THESIS ABSTRACT 2004
Anger and ARt
Beginning my work as an intern at a residential facility for emotionally and behaviorally troubled adolescents, I was immediately struck by how quickly conflicts flared up in my art therapy groups and how much anger seemed to be stirring inside of these young people. I was also struck by my strong reaction to the adolescents destructive expressions of anger towards other group members and towards myself —their quick tempers and levels of frustration left me feeling helpless and anxious as I questioned my ability as group leader. These initial impressions led me to explore the complicated emotion of anger and how it manifests in early adolescents who have suffered emotional and physical abuse as children. This thesis investigated three connected questions. Can art-making help adolescents identify and express angry feelings positively and avoid behaving aggressively towards themselves and others? Can art-making help give form to volatile emotions and help solve conflicts that arise in group? What part does my reaction to explosive behavior reveal about my own pattern of dealing with conflict, and how do these responses affect the therapeutic alliance in working with emotionally and behaviorally disordered youth? By examining my own family and culture, along with that of my clients, I seek to better understand the messages people receive from family and society regarding anger and conflict. Through personal reflection of my interactions with clients, in journal writing and art making, I explored these questions.

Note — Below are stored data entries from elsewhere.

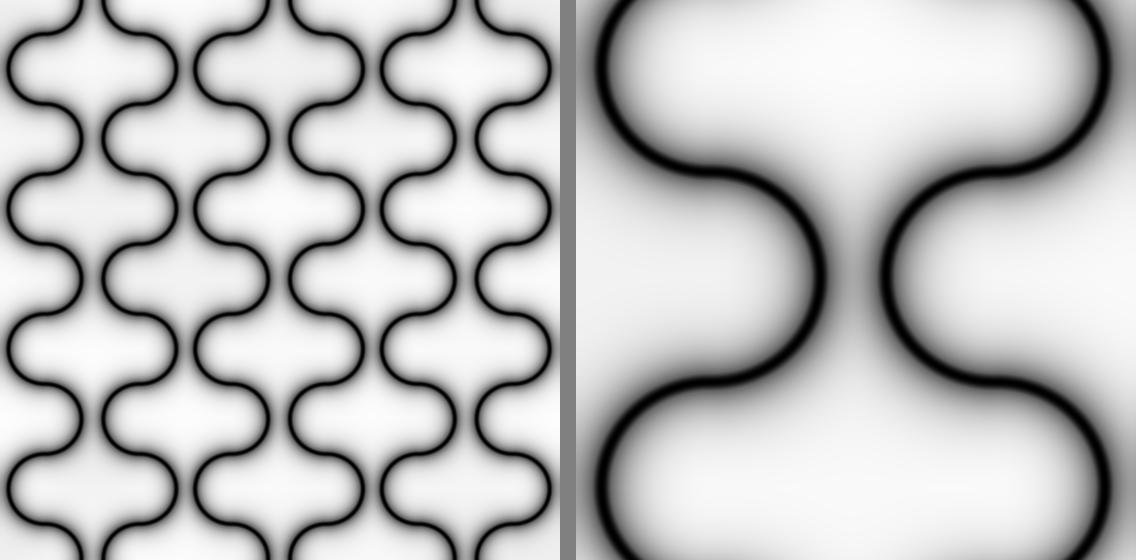
Left: the whole. Right: its middle third, enlarged.
Reproduce this pattern procedurally as a three.js fragment shader.

```glsl
varying vec2 vUv;

// Layout; lengths are in column widths
const vec2 REPEATS = vec2(3.0, 4.0);
const vec2 ORIGIN = vec2(0.495, 0.007);  // centre of a neck within its cell
const float ARC_RADIUS = 0.1953;
const float ARC_AXIS = 0.254;            // arc centres, from the column centre

// Tone
const float CORE_WIDTH = 0.0184;
const float GLOW_WIDTH = 0.043;
const float GLOW_STRENGTH = 0.88;
const float PAPER_DARK = 0.94;
const float PAPER_LIGHT = 1.0;
const float NOISE_CELLS = 6.0;

float hash(vec2 p) {
  vec3 q = fract(vec3(p.xyx) * 0.1031);
  q += dot(q, q.yzx + 33.33);
  return fract((q.x + q.y) * q.z);
}

// Value noise that wraps over the canvas
float wrappedNoise(vec2 uv) {
  vec2 p = uv * NOISE_CELLS;
  vec2 i = floor(p);
  vec2 f = fract(p);
  f = f * f * (3.0 - 2.0 * f);
  vec2 a = mod(i, NOISE_CELLS);
  vec2 b = mod(i + 1.0, NOISE_CELLS);
  return mix(mix(hash(a), hash(vec2(b.x, a.y)), f.x),
             mix(hash(vec2(a.x, b.y)), hash(b), f.x), f.y);
}

// Distance to a wavy line of half circles: bulges outside the axis, necks inside
float waveDistance(float x, float row) {
  float side = x - ARC_AXIS;
  float phase = row + (side > 0.0 ? 0.5 : 0.0);
  float y = (fract(phase + 0.5) - 0.5) * 4.0 * ARC_RADIUS;
  return abs(length(vec2(side, y)) - ARC_RADIUS);
}

// Darkness of a black core with a soft halo
float lineInk(float d) {
  float halo = GLOW_STRENGTH * exp(-d / GLOW_WIDTH);
  return 1.0 - (1.0 - halo) * smoothstep(0.0, CORE_WIDTH, d);
}

void main() {
  vec2 cell = vUv * REPEATS - ORIGIN;
  float x = abs(fract(cell.x + 0.5) - 0.5);

  // Nearest line, its mirror across the neck, and the next column's line
  vec3 ink = vec3(lineInk(waveDistance(x, cell.y)),
                  lineInk(waveDistance(-x, cell.y)),
                  lineInk(waveDistance(1.0 - x, cell.y)));
  float shade = 1.0 - min(length(ink), 1.0);

  float paper = mix(PAPER_DARK, PAPER_LIGHT, wrappedNoise(vUv));
  gl_FragColor = vec4(vec3(paper * shade), 1.0);
}
```
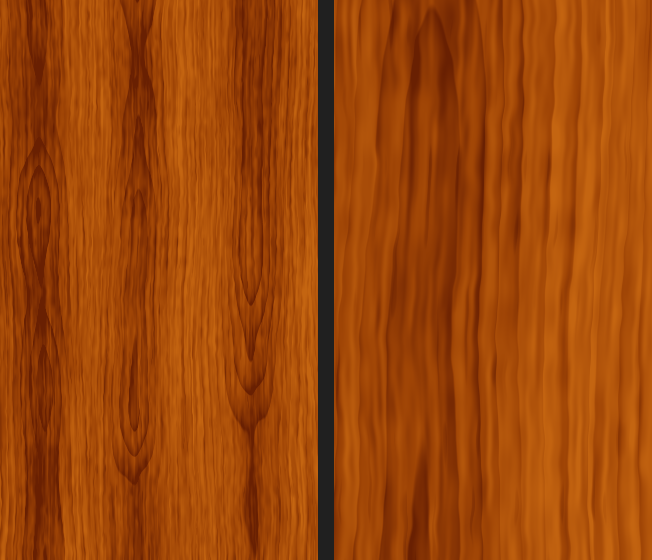
Left, the full canvas; right, a detail of the centre.
A Shadertoy shader for this texture:

```glsl
// Polished reddish-orange wood veneer with upright grain and pointed eyes.
// A ring height field rises away from a few heart lines; its contours are
// the growth rings. Stretched value noise adds fibres, pores and soft patches.

#define HEART_GAP 0.335    // spacing of heart lines, in canvas widths
#define RING_COUNT 47.0    // growth rings per canvas width
#define RING_DEPTH 0.37    // darkness of ring lines
#define EYE_SWING 3.6      // rings gained and lost along a heart line
#define EYE_RATE 3.6       // eyes per canvas width of height
#define BAND_DEPTH 0.37    // darkness of heart bands
#define FIBRE_DEPTH 0.36   // contrast of fine fibres
#define DARK_WOOD vec3(0.41, 0.125, 0.008)
#define MID_WOOD vec3(0.62, 0.265, 0.020)
#define LIGHT_WOOD vec3(0.77, 0.395, 0.065)

// Integer hash of a lattice cell, 0 to 1
float hash(vec2 cell) {
    uvec2 q = uvec2(ivec2(cell)) * uvec2(1597u, 3813u);
    uint n = (q.x ^ (q.y << 7)) * 74761u + q.y;
    n = (n ^ (n >> 15)) * 668265u;
    n = (n ^ (n >> 13)) * 95849u;
    return float((n ^ (n >> 16)) & 65535u) / 65535.0;
}

// Smooth value noise, 0 to 1
float noise(vec2 p) {
    vec2 cell = floor(p);
    vec2 f = p - cell;
    f = f * f * (3.0 - 2.0 * f);
    float low = mix(hash(cell), hash(cell + vec2(1, 0)), f.x);
    float high = mix(hash(cell + vec2(0, 1)), hash(cell + vec2(1, 1)), f.x);
    return mix(low, high, f.y);
}

// Gentle sideways wander of the grain
float wander(vec2 p) {
    return 0.040 * (noise(p * vec2(2.0, 1.7) + 7.0) - 0.5)
         + 0.012 * (noise(p * vec2(8.0, 6.0) + 31.0) - 0.5)
         + 0.003 * (noise(p * vec2(50.0, 45.0) + 57.0) - 0.5);
}

// Distance to the nearest heart line (x) and its index (y)
vec2 nearestHeart(float x) {
    vec2 nearest = vec2(9.0, 0.0);
    for (float i = -1.0; i < 4.0; i++) {
        float centre = 0.125 + HEART_GAP * i - 0.03 * sin(1.57 * i);
        float d = abs(x - centre);
        if (d < nearest.x) nearest = vec2(d, i);
    }
    return nearest;
}

// Colour ramp from dark to light wood
vec3 woodColor(float tone) {
    tone = clamp(tone, 0.0, 1.0);
    return tone < 0.5 ? mix(DARK_WOOD, MID_WOOD, tone * 2.0)
                      : mix(MID_WOOD, LIGHT_WOOD, tone * 2.0 - 1.0);
}

void mainImage(out vec4 fragColor, in vec2 fragCoord) {
    vec2 p = fragCoord / iResolution.x;
    vec2 grain = vec2(p.x + wander(p), p.y);
    vec2 heart = nearestHeart(grain.x);
    float d = heart.x;

    // Ring height: steep at the sides, swinging slowly along each heart
    float swing = noise(vec2(heart.y * 17.0 + 40.0, p.y * EYE_RATE + heart.y * 5.3 + 20.0));
    float height = RING_COUNT * sqrt(d * d + 0.00015)
                 + EYE_SWING * swing * exp(-d * d / 0.005)
                 + 2.5 * noise(grain * vec2(4.0, 0.7) + 11.0)
                 + 0.6 * noise(grain * vec2(25.0, 0.5) + 3.0);

    // Ring profile: slow darkening, then a sharp smoothed edge
    float phase = fract(height);
    float edge = clamp(fwidth(height), 0.08, 0.5);
    float ring = phase * phase * phase * (1.0 - smoothstep(1.0 - edge, 1.0, phase));
    float strength = 0.55 + 0.9 * noise(grain * vec2(9.0, 2.0) + 70.0);
    strength *= mix(1.35, 0.85, smoothstep(0.02, 0.12, d));

    // Broad shading: dark hearts, pale wood between, soft patches
    float band = smoothstep(0.0, 0.13, d) - 0.55;
    float eye = exp(-d * d / 0.0005) * smoothstep(0.45, 0.8, swing);
    float patches = noise(grain * vec2(9.0, 1.3) + 90.0) - 0.5;

    // Fine upright fibres and short pore flecks
    float fibre = noise(grain * vec2(210.0, 7.0) + 13.0) - 0.5
                + 0.7 * (noise(grain * vec2(95.0, 3.0) + 29.0) - 0.5);
    float fleck = noise(grain * vec2(150.0, 32.0) + 47.0) - 0.5;
    float pore = smoothstep(0.80, 0.95, noise(grain * vec2(170.0, 14.0) + 83.0));

    float tone = 0.58 + BAND_DEPTH * band + 0.32 * patches - 0.16 * eye;
    tone -= RING_DEPTH * strength * (ring - 0.1);
    tone += FIBRE_DEPTH * fibre + 0.22 * fleck - 0.14 * pore;
    fragColor = vec4(woodColor(tone), 1.0);
}
```
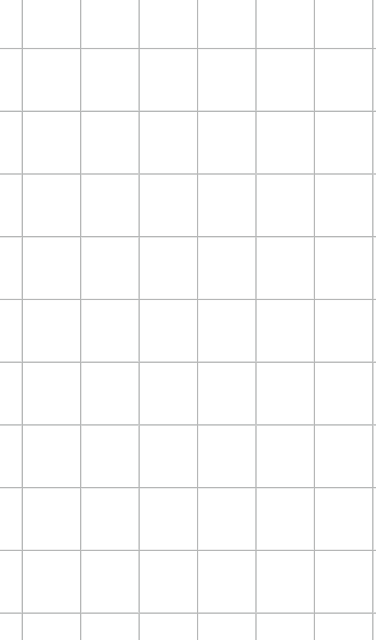
Write a Shadertoy shader that draws this pattern.

```glsl
#define PITCH vec2(0.1554, 0.09802)      // cell size, as a share of the canvas
#define FIRST_LINE vec2(0.0592, 0.0420)  // lowest left crossing
#define LINE_WIDTH 0.0013                // share of the canvas height
#define FILTER_PIXELS 1.3                // width of the smoothing window
#define PAPER_COLOR vec3(1.0)
#define LINE_COLOR vec3(0.545, 0.555, 0.555)

// Signed distance to the nearest grid line on each axis, in pixels
vec2 gridDistance(vec2 uv) {
    vec2 cell = (uv - FIRST_LINE) / PITCH;
    return (fract(cell + 0.5) - 0.5) * PITCH * iResolution.xy;
}

// Share of the smoothing window that a line covers
vec2 lineCoverage(vec2 dist, float halfWidth) {
    float halfWindow = 0.5 * FILTER_PIXELS;
    vec2 upper = min(dist + halfWindow, vec2(halfWidth));
    vec2 lower = max(dist - halfWindow, vec2(-halfWidth));
    return max(upper - lower, 0.0) / FILTER_PIXELS;
}

void mainImage(out vec4 fragColor, in vec2 fragCoord) {
    vec2 uv = fragCoord / iResolution.xy;
    float halfWidth = 0.5 * LINE_WIDTH * iResolution.y;

    // Merge both line directions without darkening the crossings
    vec2 coverage = lineCoverage(gridDistance(uv), halfWidth);
    float ink = max(coverage.x, coverage.y);

    fragColor = vec4(mix(PAPER_COLOR, LINE_COLOR, ink), 1.0);
}
```
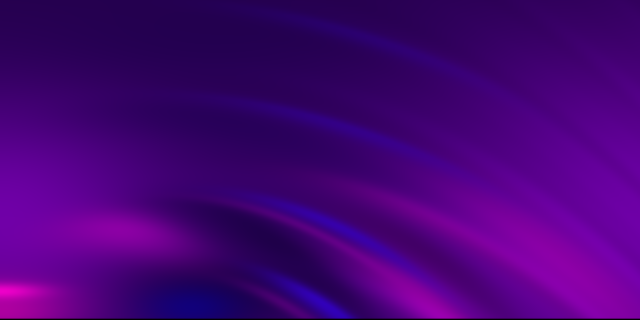
This background is drawn by a WebGL 1 fragment shader. Its source:

```glsl
precision highp float;

uniform vec2 u_resolution;

const vec3 NIGHT = vec3(0.10, 0.0, 0.27);
const vec3 INDIGO = vec3(0.13, 0.0, 0.33);
const vec3 PLUM = vec3(0.24, 0.0, 0.36);
const vec3 VIOLET = vec3(0.45, 0.0, 0.67);
const vec3 ORCHID = vec3(0.61, 0.0, 0.68);
const vec3 MAGENTA = vec3(1.0, 0.0, 0.82);
const vec3 BLUE = vec3(0.20, 0.0, 0.76);

// Soft elliptical spot
float glow(vec2 p, vec2 center, vec2 radius) {
  vec2 d = (p - center) / radius;
  return exp(-dot(d, d));
}

// Falling arc: widths are (above, below), span is (middle x, half length)
float arc(vec2 p, vec2 apex, float bend, vec2 widths, vec2 span) {
  float dx = p.x - apex.x;
  float slope = 2.0 * bend * dx;
  float d = (p.y - apex.y + bend * dx * dx) / sqrt(1.0 + slope * slope);
  float across = d / mix(widths.y, widths.x, smoothstep(-0.01, 0.01, d));
  float along = (p.x - span.x) / span.y;
  return exp(-across * across - along * along);
}

// Fine brushed streaks that follow the arcs
float streaks(vec2 p) {
  float dx = p.x - 0.55;
  float level = p.y + 0.32 * dx * dx;
  float sum = 0.0;
  for (int i = 0; i < 3; i++) {
    float k = float(i);
    sum += sin(level * (31.0 + 23.0 * k) + p.x * (1.3 - k) + 2.1 * k) / (1.0 + k);
  }
  return sum;
}

// Broad purple field, lit from both sides
vec3 backdrop(vec2 p) {
  vec3 c = mix(vec3(0.19, 0.0, 0.40), vec3(0.14, 0.0, 0.30), p.y);
  c = mix(c, VIOLET, 0.95 * glow(p, vec2(0.0, 0.32), vec2(0.5, 0.36)));
  c = mix(c, VIOLET, 0.92 * glow(p, vec2(2.05, 0.26), vec2(0.8, 0.6)));
  return mix(c, INDIGO * 0.92, 0.5 * glow(p, vec2(0.65, 0.88), vec2(0.55, 0.12)));
}

// Dark folds between the lights
vec3 addFolds(vec3 c, vec2 p) {
  c = mix(c, INDIGO, 0.6 * arc(p, vec2(0.4, 0.65), 0.3, vec2(0.05, 0.08), vec2(0.7, 0.4)));
  c = mix(c, NIGHT, 0.8 * arc(p, vec2(0.5, 0.36), 0.85, vec2(0.05, 0.08), vec2(0.85, 0.34)));
  c = mix(c, PLUM, 0.75 * arc(p, vec2(0.6, 0.44), 0.43, vec2(0.05), vec2(1.32, 0.32)));
  return mix(c, NIGHT * 0.8, 0.85 * glow(p, vec2(0.68, 0.08), vec2(0.28, 0.14)));
}

// Warm pink sweeps
vec3 addPinks(vec3 c, vec2 p) {
  c = mix(c, ORCHID, 0.75 * arc(p, vec2(0.6, 0.60), 0.31, vec2(0.08, 0.11), vec2(1.78, 0.34)));
  c = mix(c, ORCHID, 0.55 * arc(p, vec2(0.6, 0.49), 0.305, vec2(0.03, 0.04), vec2(1.4, 0.36)));
  c = mix(c, ORCHID, 0.95 * arc(p, vec2(0.6, 0.30), 0.45, vec2(0.06, 0.07), vec2(1.36, 0.24)));
  c = mix(c, ORCHID, 0.35 * arc(p, vec2(0.5, 0.39), 0.49, vec2(0.016), vec2(1.0, 0.32)));
  c = mix(c, ORCHID, 0.35 * arc(p, vec2(0.5, 0.155), 0.7, vec2(0.02), vec2(0.88, 0.14)));
  return mix(c, ORCHID, 0.8 * arc(p, vec2(0.3, 0.285), 0.6, vec2(0.06, 0.08), vec2(0.38, 0.22)));
}

// Cool blue rims
vec3 addBlues(vec3 c, vec2 p) {
  c = mix(c, BLUE, 0.24 * arc(p, vec2(0.4, 1.0), 0.21, vec2(0.02, 0.03), vec2(1.15, 0.4)));
  c = mix(c, BLUE, 0.38 * arc(p, vec2(0.4, 0.71), 0.23, vec2(0.018, 0.03), vec2(1.1, 0.4)));
  c = mix(c, BLUE, 0.7 * arc(p, vec2(0.55, 0.41), 0.46, vec2(0.02, 0.024), vec2(1.07, 0.28)));
  c = mix(c, BLUE, 0.95 * arc(p, vec2(0.5, 0.21), 0.61, vec2(0.022, 0.035), vec2(1.02, 0.18)));
  return mix(c, vec3(0.04, 0.0, 0.56), 0.7 * glow(p, vec2(0.6, 0.04), vec2(0.16, 0.07)));
}

// Hot light in the lower left corner
vec3 addCorner(vec3 c, vec2 p) {
  c = mix(c, MAGENTA * 0.8, 0.75 * glow(p, vec2(0.0, 0.03), vec2(0.23, 0.09)));
  return mix(c, MAGENTA, 0.85 * glow(p, vec2(0.0, 0.09), vec2(0.13, 0.024)));
}

void main() {
  vec2 p = gl_FragCoord.xy / u_resolution.y;
  p.x *= 2.0 * u_resolution.y / u_resolution.x;

  vec3 color = backdrop(p);
  color = addFolds(color, p);
  color = addPinks(color, p);
  color = addBlues(color, p);
  color = addCorner(color, p);

  float sheen = smoothstep(0.3, 1.2, p.x) * (1.0 - 0.6 * p.y);
  color *= 1.0 + 0.035 * sheen * streaks(p);

  // Thin dark lower border
  color *= smoothstep(0.001, 0.007, p.y);
  gl_FragColor = vec4(color, 1.0);
}
```
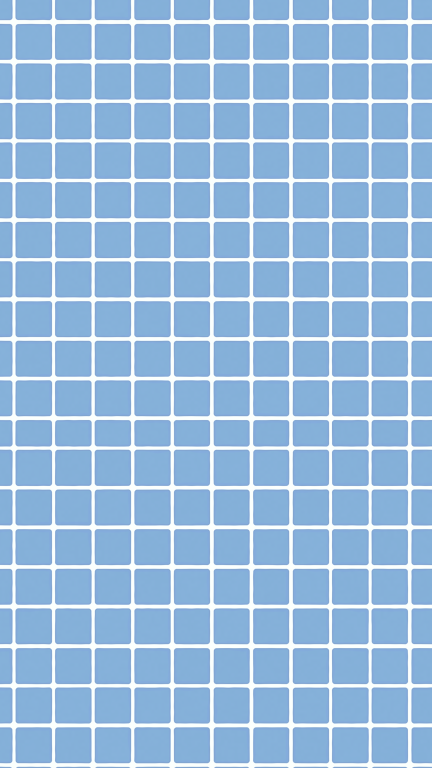
Reproduce this pattern procedurally as a Shadertoy shader.

```glsl
// Lengths are fractions of the canvas width.
const vec2 PITCH = vec2(0.0916, 0.0917);
const float FIRST_COLUMN = 0.0324;
const float SHORT_ROW_BOTTOM = 0.7405;
const float SHORT_ROW_HEIGHT = 0.0693;
const vec2 GROUT_WIDTH = vec2(0.0075, 0.0082);
const float GROUT_VARIATION = 0.0018;
const float CORNER_RADIUS = 0.0068;
const float EDGE_WOBBLE = 0.0006;
const float EDGE_SOFTNESS = 0.0032;
const float RIM_WIDTH = 0.0055;
const float SHADE_OFFSET = -0.0014;
const float SHADE_WIDTH = 0.0013;
const float TILE_VARIATION = 0.006;

const vec3 GROUT = vec3(0.985, 1.0, 0.992);
const vec3 GLAZE = vec3(0.521, 0.692, 0.851);
const vec3 GLAZE_DEEP = vec3(0.516, 0.673, 0.862);
const vec3 JOINT_SHADE = vec3(0.005, 0.024, 0.045);

float hash(vec2 p) {
    vec3 q = fract(vec3(p.xyx) * 0.1031);
    q += dot(q, q.yzx + 33.33);
    return fract((q.x + q.y) * q.z);
}

float valueNoise(vec2 p) {
    vec2 cell = floor(p);
    vec2 f = fract(p);
    f = f * f * (3.0 - 2.0 * f);
    float low = mix(hash(cell), hash(cell + vec2(1, 0)), f.x);
    float high = mix(hash(cell + vec2(0, 1)), hash(cell + vec2(1, 1)), f.x);
    return mix(low, high, f.y);
}

float roundedBox(vec2 p, vec2 halfSize, float radius) {
    vec2 q = abs(p) - halfSize + radius;
    return length(max(q, 0.0)) + min(max(q.x, q.y), 0.0) - radius;
}

// Row index, distance above the row's lower joint, and row height.
vec3 locateRow(float y) {
    float above = y - SHORT_ROW_BOTTOM;
    if (above >= 0.0 && above < SHORT_ROW_HEIGHT)
        return vec3(0.0, above, SHORT_ROW_HEIGHT);
    float start = above < 0.0 ? 0.0 : SHORT_ROW_HEIGHT;
    float row = floor((above - start) / PITCH.y);
    float index = above < 0.0 ? row : row + 1.0;
    return vec3(index, above - start - row * PITCH.y, PITCH.y);
}

// Half widths of the vertical and horizontal joints with this index.
vec2 jointHalfWidth(vec2 joint) {
    vec2 random = vec2(hash(vec2(joint.x, 3.0)), hash(vec2(7.0, joint.y)));
    return 0.5 * (GROUT_WIDTH + GROUT_VARIATION * (random - 0.5));
}

void mainImage(out vec4 fragColor, in vec2 fragCoord) {
    vec2 p = fragCoord / iResolution.x;
    float pixel = 1.0 / iResolution.x;

    // Grid with one shortened row
    vec3 row = locateRow(p.y);
    float column = floor((p.x - FIRST_COLUMN) / PITCH.x);
    vec2 id = vec2(column, row.x) + 50.0;
    vec2 cellSize = vec2(PITCH.x, row.z);
    vec2 local = vec2(p.x - FIRST_COLUMN - column * PITCH.x, row.y);

    // Tile outline between joints of uneven width
    vec2 low = jointHalfWidth(id);
    vec2 high = cellSize - jointHalfWidth(id + 1.0);
    float d = roundedBox(local - 0.5 * (low + high), 0.5 * (high - low), CORNER_RADIUS);
    d += EDGE_WOBBLE * (valueNoise(p * 70.0) - 0.5);

    // Glaze: a deeper rim of uneven width around a nearly flat face
    float rimWidth = RIM_WIDTH * (0.5 + valueNoise(p * 30.0 + 9.0));
    float rim = smoothstep(-1.3 * rimWidth, -0.7 * rimWidth, d);
    vec3 tile = mix(GLAZE, GLAZE_DEEP, rim);
    tile += TILE_VARIATION * (hash(id + 31.0) - 0.5);
    tile += 0.006 * (valueNoise(p * 130.0) - 0.5);

    // Narrow grey shade where the glaze meets the grout
    float shade = (d - SHADE_OFFSET) / SHADE_WIDTH;
    tile -= JOINT_SHADE * exp(-shade * shade);

    float softness = max(0.5 * EDGE_SOFTNESS, 0.7 * pixel);
    float coverage = 1.0 - smoothstep(-softness, softness, d);
    fragColor = vec4(mix(GROUT, tile, coverage), 1.0);
}
```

Kate Roskelly earned her BA in philosophy from the University of North Carolina where she was ruled by logic and learned to be rigorously critical. Depressed by her developing solipsism, she decided to pursue graduate training where she learned to trust her intuition in making art and working with people. At SAIC, Kate gained experience in an open studio setting making art with people with chronic mental illness, and clinical art therapy training working with troubled adolescents in a residential facility.
Thesis Advisor: Terri Sweig, Adjunct Assistant Professor, Art Therapy
Thesis Reader: Heather Vance